All three of us enjoyed seeing the strangler figs throughout the wetlands. Strangler fig is the common name for a number of tropical and subtropical plants that demonstrate a “strangling” growth habit up a host tree. In the deep, dark swamps and wetlands of this region, there is serious competition for light in order to survive. Sometimes the host tree ends up dying and rotting away, leaving a bizarre pillar of vines behind. The banyans that South Florida and the Florida Keys are known for are related to these plants.
Parts of the preserve include long boardwalks through the wetlands. Others are gravel (well, technically, crushed seashells) and paved trails. One of the boardwalks has a two-story shelter where you can look out over the waterways that snake through the park. One of the neat things about climbing up to the top of the shelter is you can see all of these exotic birds in flight. It will absolutely take your breath away.
(It’s also useful to note where the shelters are if you are walking or biking here during the rainy season, as they can keep you safe from the random but powerful squalls that come with being on the coast.)
If you are a novice birdwatcher, one of the awkward aspects about being in a place like this is you might not be able to identify many of the birds that play and rest here. The park staff have helpfully placed placards in the areas where a lot of birds gather to identify the species that frequent the preserve. But I found something superior to that. If you have an Android phone, you can snap a picture of the bird and click on Google Lens. Google will immediately tell you what bird you are looking at. It is remarkable. It is very accurate too. Google Lens was able to distinguish correctly among several different types of herons and egrets. An excellent homeschooling tool!
The pelicans. Oh my, the pelicans. The park has a “nature drive” that you can pay to drive, walk, or bike. We accidentally ended up on part of it from one of our hiking trails. At the beginning of the drive (which was actually the end of our walk), there are large stretches of open water, with places to put in a kayak and folks fly-fishing. There were also more pelicans than I have ever seen in my life! Some of these birds were large enough to enroll in high school too. When they take flight through the mangroves, they reinforce the primordial feel of wild Florida, as their silhouettes look like pterodactyls.
I have become a fan of the gumbo-limbo trees that are native to South Florida and the offshore tropical islands. (Some folks call this a “tourist tree,” as it’s bark is burnt red and peeling like the skin of tourists.

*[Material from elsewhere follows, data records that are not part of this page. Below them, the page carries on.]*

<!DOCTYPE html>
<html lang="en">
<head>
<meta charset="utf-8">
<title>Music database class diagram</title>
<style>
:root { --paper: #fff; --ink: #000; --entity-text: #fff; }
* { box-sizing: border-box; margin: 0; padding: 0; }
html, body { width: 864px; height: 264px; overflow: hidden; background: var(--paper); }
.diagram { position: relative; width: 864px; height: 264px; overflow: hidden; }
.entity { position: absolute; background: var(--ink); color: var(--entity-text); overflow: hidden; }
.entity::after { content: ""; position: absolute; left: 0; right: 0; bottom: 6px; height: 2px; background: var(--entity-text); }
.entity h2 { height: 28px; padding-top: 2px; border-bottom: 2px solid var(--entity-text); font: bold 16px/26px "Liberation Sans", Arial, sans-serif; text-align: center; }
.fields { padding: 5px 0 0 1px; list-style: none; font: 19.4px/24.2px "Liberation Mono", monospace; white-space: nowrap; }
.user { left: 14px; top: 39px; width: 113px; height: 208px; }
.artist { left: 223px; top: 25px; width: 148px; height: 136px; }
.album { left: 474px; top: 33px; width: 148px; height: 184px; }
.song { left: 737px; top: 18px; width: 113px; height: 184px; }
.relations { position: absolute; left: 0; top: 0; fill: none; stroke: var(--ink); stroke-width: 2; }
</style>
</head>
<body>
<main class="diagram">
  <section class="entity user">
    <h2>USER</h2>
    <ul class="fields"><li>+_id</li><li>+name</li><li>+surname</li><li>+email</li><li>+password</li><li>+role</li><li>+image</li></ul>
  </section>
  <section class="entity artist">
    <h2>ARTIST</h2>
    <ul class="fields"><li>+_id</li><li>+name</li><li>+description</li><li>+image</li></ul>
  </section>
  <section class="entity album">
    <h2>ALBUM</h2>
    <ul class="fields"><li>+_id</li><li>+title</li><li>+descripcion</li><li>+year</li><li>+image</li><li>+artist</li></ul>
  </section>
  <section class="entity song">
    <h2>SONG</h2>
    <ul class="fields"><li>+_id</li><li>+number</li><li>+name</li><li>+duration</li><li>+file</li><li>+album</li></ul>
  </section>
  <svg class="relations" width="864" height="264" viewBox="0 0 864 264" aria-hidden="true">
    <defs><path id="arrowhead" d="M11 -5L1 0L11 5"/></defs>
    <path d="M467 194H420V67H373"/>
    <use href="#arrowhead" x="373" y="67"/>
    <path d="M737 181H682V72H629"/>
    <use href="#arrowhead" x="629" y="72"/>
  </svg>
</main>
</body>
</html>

Haha.) These are some of the most wind-resistant plants in the region, and many people plant them as a sort of hurricane fence for their property. In the Caribbean, they use the trunk to make drums and its sap is used as glue and varnish.
When you make it to the end of some of the paths, you have outstanding views of Pine Island Sound.
I was kind of surprised to see there were a lot of alligators in the waterways in the park. I would not have guessed they would like a habitat with so much salt water, but apparently they do. I ended up a little too close for comfort with one while I was trying to snap a picture of the tri-colored heron above. The bird tipped me off to his presence, in fact, with a “not today, mister” squawk.
After walking several miles in the park, we went out for dinner at The Lazy Flamingo off of McGregor. They are famous for their clam pots. Of course Elise had to have one, along with conch fritters.
All in all, a wonderful day. My skin is still warm from the sun… in January. Florida is the best.